About the AlloyDB columnar engine

This page provides an overview of the columnar engine that AlloyDB for PostgreSQL offers and shows how to use it.

The AlloyDB columnar engine accelerates SQL query processing of scans, joins, and aggregates by providing these components:

  • A column store that contains table and materialized-view data for selected columns, reorganized into a column-oriented format.

  • A columnar query planner and execution engine to support use of the column store in queries.

The columnar engine can be used on the primary instance, a read pool instance, or both. You can also use auto-columnarization to analyze your workload and automatically populate the column store with the columns that provide the best performance gain.

To use the columnar engine with a specific query, all columns in that query fragments, such as joins, scans, etc., must be in the column store.

By default, the columnar engine is set to use 30% of your instance's memory. Depending on your workload, memory usage, and if you have a read pool configured, you may choose to reduce the columnar engine memory allocation on your primary instance and allocate more memory to the read pool instance. To view and monitor memory usage by the columnar engine, see View column store memory usage. To modify the memory size used by the column store, see Configure the size of the column store. To find the recommended columnar engine memory size for your instance, see Recommend column store memory size.

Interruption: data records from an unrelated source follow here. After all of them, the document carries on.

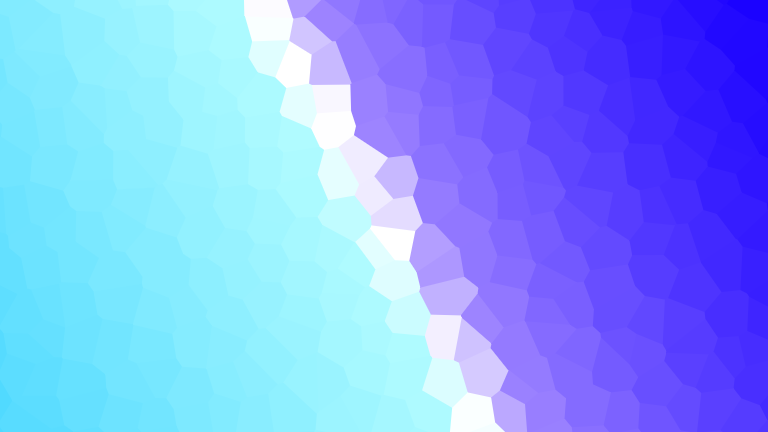
Give the GLSL for this background, as a Shadertoy shader.

```glsl
// Faceted mosaic: a white diagonal ridge between a cyan and an indigo slope.

#define CELLS_PER_HEIGHT 12.3
#define JITTER 0.86
#define RIDGE_CENTER vec2(0.872, 0.5)
#define RIDGE_NORMAL vec2(0.887, 0.462)
#define CYAN_GLOW_WIDTH 0.09
#define VIOLET_GLOW_WIDTH 0.11

const vec3 PALE_CYAN = vec3(0.69, 0.985, 1.0);
const vec3 DEEP_CYAN = vec3(0.31, 0.85, 1.0);
const vec3 VIOLET = vec3(0.63, 0.53, 1.0);
const vec3 DEEP_BLUE = vec3(0.10, 0.0, 1.0);

// Integer hash: one pair of values in 0..1 per cell.
vec2 hash2(ivec2 cell) {
    uvec2 v = uvec2(cell + 4096) * 1664525u + 1013904223u;
    v.x += v.y * 1664525u;
    v.y += v.x * 1664525u;
    v ^= v >> 16u;
    v.x += v.y * 1664525u;
    v.y += v.x * 1664525u;
    v ^= v >> 16u;
    return vec2(v & 65535u) / 65535.0;
}

// Colour of the slope at a point, by signed distance from the ridge.
vec3 slopeColor(vec2 p) {
    float d = dot(p - RIDGE_CENTER, RIDGE_NORMAL);
    float along = clamp((abs(d) - 0.08) / 0.94, 0.0, 1.0);
    bool onLeft = d < 0.0;
    vec3 base = onLeft
        ? mix(PALE_CYAN, DEEP_CYAN, along)
        : mix(VIOLET, DEEP_BLUE, along * (1.35 - 0.35 * along));
    float width = onLeft ? CYAN_GLOW_WIDTH : VIOLET_GLOW_WIDTH;
    float glow = 1.0 - smoothstep(0.0, width, abs(d));
    return mix(base, vec3(1.0), glow);
}

void mainImage(out vec4 fragColor, in vec2 fragCoord) {
    vec2 p = fragCoord / iResolution.y * CELLS_PER_HEIGHT;
    ivec2 home = ivec2(floor(p));

    // Find the two nearest seeds.
    vec2 nearest = vec2(0.0), second = vec2(0.0);
    float nearestDist = 1e5, secondDist = 1e5;
    for (int j = -2; j <= 2; j++) {
        for (int i = -2; i <= 2; i++) {
            ivec2 cell = home + ivec2(i, j);
            vec2 seed = vec2(cell) + 0.5 + JITTER * (hash2(cell) - 0.5);
            float dist = dot(seed - p, seed - p);
            if (dist < nearestDist) {
                second = nearest;
                secondDist = nearestDist;
                nearest = seed;
                nearestDist = dist;
            } else if (dist < secondDist) {
                second = seed;
                secondDist = dist;
            }
        }
    }

    // Flat colour per facet, blended over one pixel at the border.
    float border = (secondDist - nearestDist) / (2.0 * distance(nearest, second));
    float pixel = CELLS_PER_HEIGHT / iResolution.y;
    float cover = clamp(0.5 + border / pixel, 0.0, 1.0);
    vec3 color = mix(slopeColor(second / CELLS_PER_HEIGHT),
                     slopeColor(nearest / CELLS_PER_HEIGHT), cover);
    fragColor = vec4(color, 1.0);
}
```
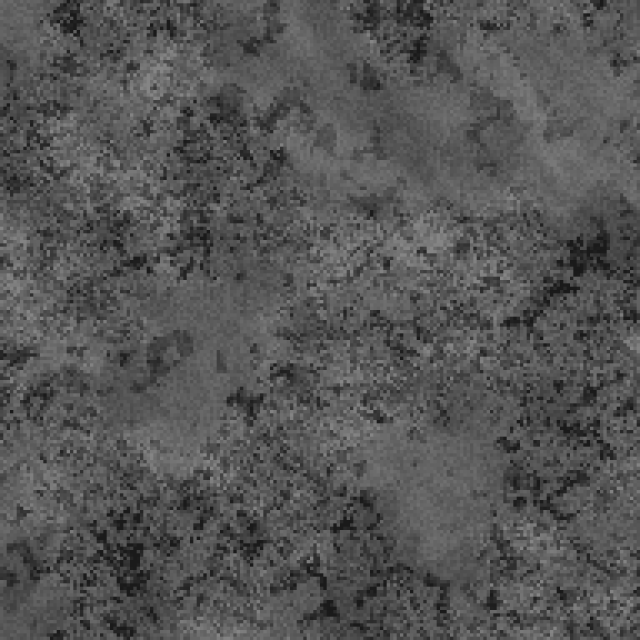
A WebGL 1 fragment shader for this texture:

```glsl
precision highp float;
// Weathered grey stone drawn on a coarse grid of square grains.
// Layered cellular noise gives faint stains, diagonal streaks, angular facets,
// light flaking plates, small dark pits and rare clots; a hash adds grain.

uniform vec2 u_resolution;

#define GRAINS 192.0       // square grains across the canvas
#define BASE_TONE 0.373
#define STAIN 0.15         // contrast of the broad stains
#define STREAK 0.13        // contrast of the diagonal streaks
#define FACET_DEPTH 0.05
#define PLATE_STEP 0.07    // light plates against their darker gaps
#define ROUGH_LIFT 0.035   // rough ground is a little lighter
#define PIT_DEPTH 0.15
#define CLOT_DEPTH 0.10
#define GRAIN 0.13         // full range of the grain by grain variation
#define SOFT 6.0           // blending of neighbouring noise cells
#define HARD 40.0

vec3 hash3(vec2 p) {
  vec3 q = fract(p.xyx * vec3(0.1031, 0.1030, 0.0973));
  q += dot(q, q.yxz + 33.33);
  return fract((q.xxy + q.yzz) * q.zyx);
}

// Cellular noise: random cell values blended by distance to the cell points.
float cellular(vec2 p, float sharpness) {
  vec2 base = floor(p);
  vec2 local = p - base;
  float sum = 0.0;
  float total = 0.0;
  for (int y = -1; y <= 1; y++) {
    for (int x = -1; x <= 1; x++) {
      vec2 offset = vec2(float(x), float(y));
      vec3 h = hash3(base + offset + 71.0);
      vec2 d = offset + h.xy - local;
      float weight = exp(-sharpness * dot(d, d));
      sum += weight * h.z;
      total += weight;
    }
  }
  return sum / total;
}

// Up to four octaves of cellular noise, centred on one half.
float layered(vec2 p, int octaves, float gain) {
  float sum = 0.0;
  float total = 0.0;
  float weight = 1.0;
  for (int i = 0; i < 4; i++) {
    if (i >= octaves) break;
    sum += weight * cellular(p, SOFT);
    total += weight;
    weight *= gain;
    p = mat2(1.6, 1.2, -1.2, 1.6) * p + 17.3;
  }
  return sum / total;
}

float stoneTone(vec2 grain) {
  vec2 p = (grain + 0.5) / GRAINS;
  vec3 speck = hash3(grain + 311.0);

  // Fields shared by the features
  float stain = layered(p * 6.0 + 3.7, 4, 0.75);
  float fine = layered(p * 60.0 + 9.1, 2, 0.85);
  float rough = smoothstep(0.36, 0.60,
    layered(p * 5.0 + 21.4, 2, 0.7) + 0.35 * (fine - 0.5));

  // Streaks fall from upper left to lower right and fade downwards
  vec2 slanted = vec2(p.x - p.y, p.x + p.y) * 0.7071;
  float streak = layered(slanted * vec2(4.0, 18.0) + 40.2, 2, 0.6) - 0.5;
  streak *= mix(0.3, 1.0, smoothstep(0.3, 0.75, p.y));

  // Dark facets with ragged borders
  float facet = smoothstep(0.74, 0.84,
    cellular(p * 10.0 + 55.0 + 0.5 * (fine - 0.5), HARD));

  // Plates, pits and clots
  float plate = smoothstep(0.47, 0.53, stain + 0.7 * (fine - 0.5));
  float pit = smoothstep(0.57, 0.64, fine + 0.35 * (speck.x - 0.5));
  float clot = smoothstep(0.70, 0.77,
    layered(p * 17.0 + 80.6, 2, 0.7) + 0.5 * (fine - 0.5));

  float tone = BASE_TONE + STAIN * (stain - 0.5) + STREAK * streak;
  tone += rough * (ROUGH_LIFT + PLATE_STEP * (plate - 0.5) - PIT_DEPTH * pit);
  tone -= FACET_DEPTH * facet + CLOT_DEPTH * clot;
  tone += GRAIN * mix(0.6, 1.1, rough) * (speck.y - 0.5);
  return clamp(tone, 0.10, 0.52);
}

void main() {
  // Square grains whose borders are smoothed over one screen pixel
  vec2 grid = gl_FragCoord.xy / u_resolution.y * GRAINS - 0.5;
  vec2 corner = floor(grid);
  float grainSize = u_resolution.y / GRAINS;
  vec2 blend = clamp((grid - corner - 0.5) * grainSize + 0.5, 0.0, 1.0);

  float tone = 0.0;
  for (int y = 0; y <= 1; y++) {
    for (int x = 0; x <= 1; x++) {
      vec2 side = vec2(float(x), float(y));
      vec2 share = mix(1.0 - blend, blend, side);
      float weight = share.x * share.y;
      if (weight > 0.001) tone += weight * stoneTone(corner + side);
    }
  }
  gl_FragColor = vec4(vec3(tone), 1.0);
}
```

Query types that benefit from the columnar engine

Certain queries can benefit from the columnar engine. The following is a list of operations and their query patterns that benefit most from the columnar engine:

  • Table scans

    • It has selective filters, such as WHERE clauses.
    • It uses a small number of columns from a larger table or materialized view.
    • It uses expressions such as LIKE, SUBSTR, or `TRIM.
  • Aggregation functions

    • They only use the following expressions: SUM, MIN, MAX, AVG, and COUNT.
    • They are at the beginning of the query of a columnar scan.
    • They are ungrouped, or are grouped-by columns.
  • ORDER-BY: only if the operator is at the beginning of the query of a columnar scan.

  • SORT: only if the operator is at the beginning of the query of a columnar scan and sorts only on the base columns of the table or the materialized view.

  • LIMIT: only if the operator is at the beginning of the query of a columnar scan and is before any SORT or GROUP BY operators.

  • INNER HASH JOIN only if the keys used are columns and no join qualifiers are used.

  • Selective joins only if the joins are at the beginning of the query of a columnar scan.

For more information on which queries work best with the columnar engine, whether the columnar engine was used by a query, and how it was used, see Verify usage of the columnar engine using EXPLAIN.

How to use the columnar engine

To use the columnar engine in an AlloyDB instance, you perform these high-level steps:

  1. Enable the engine on the instance.

    Enabling the engine is a one-time operation and requires a restart.

  2. Add columns to the column store.

    To add columns to the column store, use one of the following methods:

  3. You can track what's in the column store using the g_columnar_relations view, and, after columns have been added, you can use the EXPLAIN statement to verify usage of the columnar engine in SQL queries.

For detailed instructions on how to use the columnar engine, see Configure the columnar engine.

What data you can add to the column store

There are some limitations on the data types and data sources you can use when adding columns to the column store.

Supported data types

The columnar engine supports only columns with the following built-in data types:

  • array
  • bigint
  • boolean
  • bytea
  • char
  • date
  • decimal
  • double precision
  • enum
  • float4
  • float8
  • integer
  • json (See the following note for restrictions.)
  • jsonb (See the following note for restrictions.)
  • numeric
  • real
  • serial
  • short
  • smallint
  • text
  • timestamp
  • uuid
  • varchar

The columnar engine ignores any attempts to manually add columns with unsupported data types to the column store.

Unsupported data sources

The columnar engine does not support tables or materialized views with the following attributes as data sources:

  • Non-leaf partitioned tables

  • Foreign tables

  • Tables or views with fewer than 5,000 rows

Columnar Engine limitations

  • If you're running an analytical query on a column that has an index, the AlloyDB optimizer may choose to use row-store.
  • Columns added manually to the column store aren't automatically removed. To force remove manually added columns, use google_columnar_engine_drop() on your instance.
  • Auto-columnarization may dynamically add and remove columns based on query usage.
  • Not all data types are supported by the columnar engine. To see supported data types, see supported data types.
  • Frequent updates to rows invalidate columnar data. To validate a table or a materialized view in the columnar store, you can either reduce the update frequency, or schedule more frequent the columnar engine refreshes.

    You can compare the invalid_block_count and total_block_count columns in g_columnar_relations to check if your table or view is impacted. If you have a frequent or high-volume changes to your table or view, the invalid_block_count will be high.